“We are not for it either,” Buffington said of the bill.

The bill is expected to pass and take effect Sept. 1.

According to Buffington, this would force the ESD to hold an election by the end of the year for the seats.

The bill states, “The changes in law made by this Act do not affect the entitlement of a commissioner of a board of emergency services commissioners serving on the board immediately before the effective date of this Act to continue to carry out the board’s functions for the remainder of the commissioner’s term.”

Section B is “This Act does not prohibit a person who is a commissioner on the effective date of this Act and who was appointed under Section 775.034, Health and Safety Code, from running for election to the board if the person has the qualifications required for a member.”

Section C is  “A person serving as a member of a board of emergency services commissioners on the effective date of this Act who was appointed shall continue to serve until the election and qualification of a new commissioner for that position.”

Furthermore, the bills states, in 2014, “the county judge of a county with an emergency services district shall establish an election to replace a commissioner appointed before the effective date of this Act as near as practicable to the date of the expiration of the appointed commissioner’s term.  A commissioner elected under this subsection serves a two-year term but the successor serves a four-year term.”

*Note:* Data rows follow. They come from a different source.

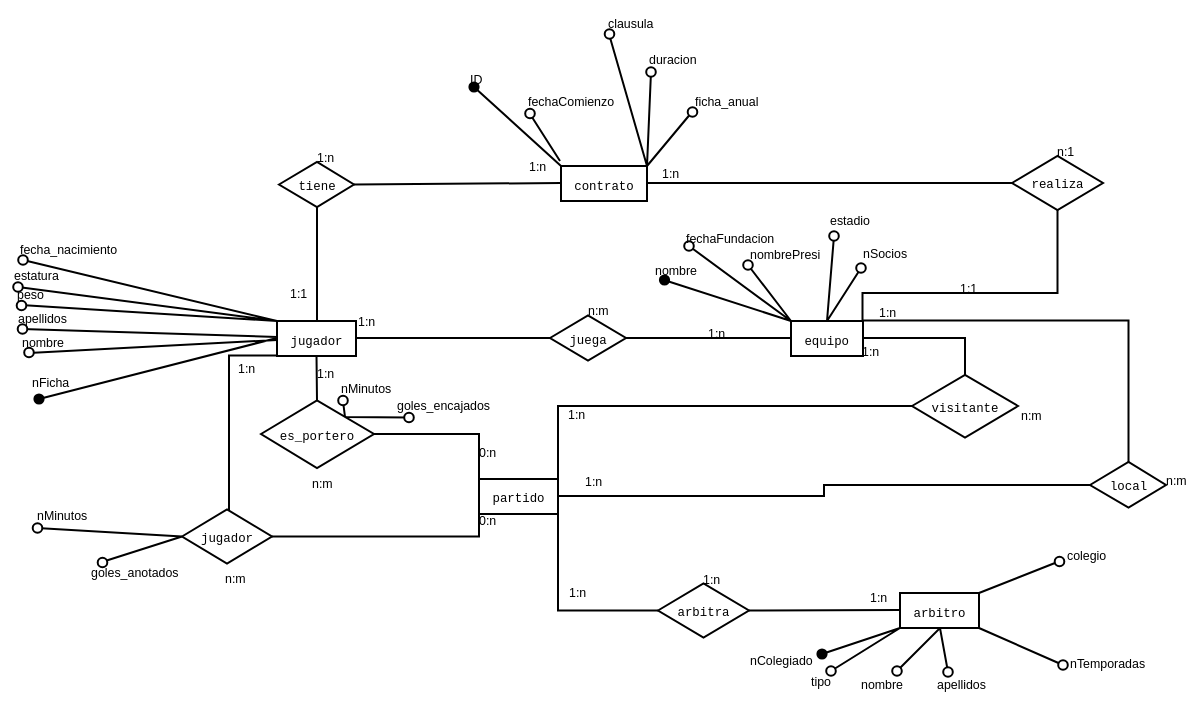
<!DOCTYPE html>
<html lang="es">
<head>
<meta charset="utf-8">
<title>Diagrama entidad-relación</title>
<style>
:root { --paper: #fff; --ink: #000; }
* { box-sizing: border-box; }
body { margin: 0; background: var(--paper); }
.diagram {
  position: relative; width: 1200px; height: 706px; overflow: hidden;
  background: var(--paper); color: var(--ink);
  font: 12.4px/16px "Liberation Sans", sans-serif;
}
.drawing { position: absolute; inset: 0; display: block; }
.links, .relation-shapes, .keys, .attributes { stroke: var(--ink); stroke-width: 2; }
.links { fill: none; }
.relation-shapes, .attributes { fill: var(--paper); }
.keys { fill: var(--ink); }
.entity, .relation, .label {
  position: absolute; left: calc(var(--x) * 1px); top: calc(var(--y) * 1px); white-space: nowrap;
}
.entity, .relation { font: 12.4px/16px "Liberation Mono", monospace; }
.entity {
  display: flex; align-items: center; justify-content: center;
  width: calc(var(--w) * 1px); height: 37px; padding-top: 6px;
  border: 2px solid var(--ink); background: var(--paper);
}
.relation { transform: translate(-50%, -5px); }
.label { transform: translateY(-8px); }
</style>
</head>
<body>
<main class="diagram">
  <svg class="drawing" width="1200" height="706" viewBox="0 0 1200 706" aria-hidden="true">
    <g class="links">
      <!-- contrato -->
      <path d="M474 87L561 166M530 114L560 161M609 34L647 166M651 72L647 166M692 112L647 166"/>
      <path d="M354 184.5L561 183M647 183H1012M317 207V321"/>
      <!-- jugador -->
      <path d="M23 260L277 321M18 287L277 321M21 305L277 321M22 329L277 337M29 353L277 340M39 399L277 338"/>
      <path d="M356 338H550M626 338H791M316.5 355L317 401M277 355.5H229V510"/>
      <!-- equipo -->
      <path d="M664 280L791 321M689 246L791 321M748 265L791 321M834 236L827 321M861 268L827 321"/>
      <path d="M1057.5 210V293H862.5V321M862 320.5H1128.5V462M862 338H965V375"/>
      <!-- partido -->
      <path d="M374 434H479V479M272 536.5H479V513M912 406H558V479M558 496H824V485H1090M558 513V610.5H658"/>
      <path d="M343 401L345 417L409 417.5M37 528L182 536.5L102 562"/>
      <!-- arbitro -->
      <path d="M749 610.5L900 610M1060 561L979 593M822 654L900 628L831 671M897 671L940 628L948 672M979 628L1063 665"/>
    </g>
    <g class="relation-shapes">
      <path d="M279 184.5L317 162L354 184.5L317 207Z"/>
      <path d="M1012 183L1057.5 156L1103 183L1057.5 210Z"/>
      <path d="M550 338L588 315.5L626 338L588 360.5Z"/>
      <path d="M261 434L317 400.5L374 434L317 468Z"/>
      <path d="M912 406L965 375L1018 406L965 437.5Z"/>
      <path d="M1090 485L1128.5 462L1166 485L1128.5 507.5Z"/>
      <path d="M182 536.5L227 509.5L272 536.5L227 563.5Z"/>
      <path d="M658 610.5L703.5 583.5L749 610.5L703.5 637.5Z"/>
    </g>
    <g class="keys">
      <circle cx="474" cy="87" r="4.6"/>
      <circle cx="39" cy="399" r="4.6"/>
      <circle cx="664.5" cy="280" r="4.6"/>
      <circle cx="822" cy="654" r="4.6"/>
    </g>
    <g class="attributes">
      <circle cx="530" cy="113.5" r="4.8"/>
      <circle cx="609.5" cy="34" r="4.8"/>
      <circle cx="651" cy="72" r="4.8"/>
      <circle cx="692.5" cy="112" r="4.8"/>
      <circle cx="23" cy="260" r="4.8"/>
      <circle cx="18" cy="287" r="4.8"/>
      <circle cx="21.5" cy="305.5" r="4.8"/>
      <circle cx="22.5" cy="329" r="4.8"/>
      <circle cx="29" cy="352.5" r="4.8"/>
      <circle cx="689" cy="246" r="4.8"/>
      <circle cx="748" cy="265" r="4.8"/>
      <circle cx="834" cy="236" r="4.8"/>
      <circle cx="861" cy="268" r="4.8"/>
      <circle cx="343" cy="400.5" r="4.8"/>
      <circle cx="409" cy="417.5" r="4.8"/>
      <circle cx="37.5" cy="528" r="4.8"/>
      <circle cx="102.5" cy="562.5" r="4.8"/>
      <circle cx="1059.5" cy="561.5" r="4.8"/>
      <circle cx="831" cy="671" r="4.8"/>
      <circle cx="897" cy="671" r="4.8"/>
      <circle cx="948" cy="672" r="4.8"/>
      <circle cx="1063" cy="665" r="4.8"/>
    </g>
  </svg>

  <section aria-label="Entidades">
    <div class="entity" style="--x:560;--y:165;--w:88">contrato</div>
    <div class="entity" style="--x:276;--y:320;--w:81">jugador</div>
    <div class="entity" style="--x:790;--y:320;--w:73.5">equipo</div>
    <div class="entity" style="--x:478;--y:477.5;--w:81">partido</div>
    <div class="entity" style="--x:899;--y:592;--w:81">arbitro</div>
  </section>

  <section aria-label="Relaciones">
    <div class="relation" style="--x:317;--y:184">tiene</div>
    <div class="relation" style="--x:1057.5;--y:182">realiza</div>
    <div class="relation" style="--x:588;--y:338">juega</div>
    <div class="relation" style="--x:317;--y:434">es_portero</div>
    <div class="relation" style="--x:965;--y:406">visitante</div>
    <div class="relation" style="--x:1128.5;--y:484">local</div>
    <div class="relation" style="--x:227;--y:536">jugador</div>
    <div class="relation" style="--x:703.5;--y:610">arbitra</div>
  </section>

  <section aria-label="Atributos">
    <span class="label" style="--x:470;--y:80">ID</span>
    <span class="label" style="--x:528;--y:102">fechaComienzo</span>
    <span class="label" style="--x:608;--y:24">clausula</span>
    <span class="label" style="--x:649;--y:60">duracion</span>
    <span class="label" style="--x:695;--y:102">ficha_anual</span>
    <span class="label" style="--x:20;--y:250">fecha_nacimiento</span>
    <span class="label" style="--x:14;--y:276">estatura</span>
    <span class="label" style="--x:17;--y:295">peso</span>
    <span class="label" style="--x:18;--y:319">apellidos</span>
    <span class="label" style="--x:22;--y:343">nombre</span>
    <span class="label" style="--x:32;--y:383">nFicha</span>
    <span class="label" style="--x:655;--y:271">nombre</span>
    <span class="label" style="--x:686;--y:239">fechaFundacion</span>
    <span class="label" style="--x:750;--y:255">nombrePresi</span>
    <span class="label" style="--x:830;--y:221">estadio</span>
    <span class="label" style="--x:863;--y:254">nSocios</span>
    <span class="label" style="--x:341;--y:389">nMinutos</span>
    <span class="label" style="--x:397;--y:406">goles_encajados</span>
    <span class="label" style="--x:37;--y:516">nMinutos</span>
    <span class="label" style="--x:91;--y:573">goles_anotados</span>
    <span class="label" style="--x:1067;--y:556">colegio</span>
    <span class="label" style="--x:750;--y:661">nColegiado</span>
    <span class="label" style="--x:811;--y:682">tipo</span>
    <span class="label" style="--x:861;--y:685">nombre</span>
    <span class="label" style="--x:937;--y:685">apellidos</span>
    <span class="label" style="--x:1070;--y:664">nTemporadas</span>
  </section>

  <section aria-label="Cardinalidades">
    <span class="label" style="--x:317;--y:158">1:n</span>
    <span class="label" style="--x:529;--y:167">1:n</span>
    <span class="label" style="--x:662;--y:174">1:n</span>
    <span class="label" style="--x:1057;--y:152">n:1</span>
    <span class="label" style="--x:290;--y:294">1:1</span>
    <span class="label" style="--x:960;--y:289">1:1</span>
    <span class="label" style="--x:358;--y:322">1:n</span>
    <span class="label" style="--x:588;--y:311">n:m</span>
    <span class="label" style="--x:708;--y:334">1:n</span>
    <span class="label" style="--x:879;--y:313">1:n</span>
    <span class="label" style="--x:862;--y:352">1:n</span>
    <span class="label" style="--x:238;--y:369">1:n</span>
    <span class="label" style="--x:317;--y:374">1:n</span>
    <span class="label" style="--x:312;--y:484">n:m</span>
    <span class="label" style="--x:479;--y:453">0:n</span>
    <span class="label" style="--x:479;--y:521">0:n</span>
    <span class="label" style="--x:568;--y:415">1:n</span>
    <span class="label" style="--x:585;--y:482">1:n</span>
    <span class="label" style="--x:569;--y:593">1:n</span>
    <span class="label" style="--x:1021;--y:416">n:m</span>
    <span class="label" style="--x:1166;--y:481">n:m</span>
    <span class="label" style="--x:225;--y:579">n:m</span>
    <span class="label" style="--x:703;--y:580">1:n</span>
    <span class="label" style="--x:870;--y:598">1:n</span>
  </section>
</main>
</body>
</html>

According to Buffington, the public hearing on the matter has already occurred and all they can do is hope for the best.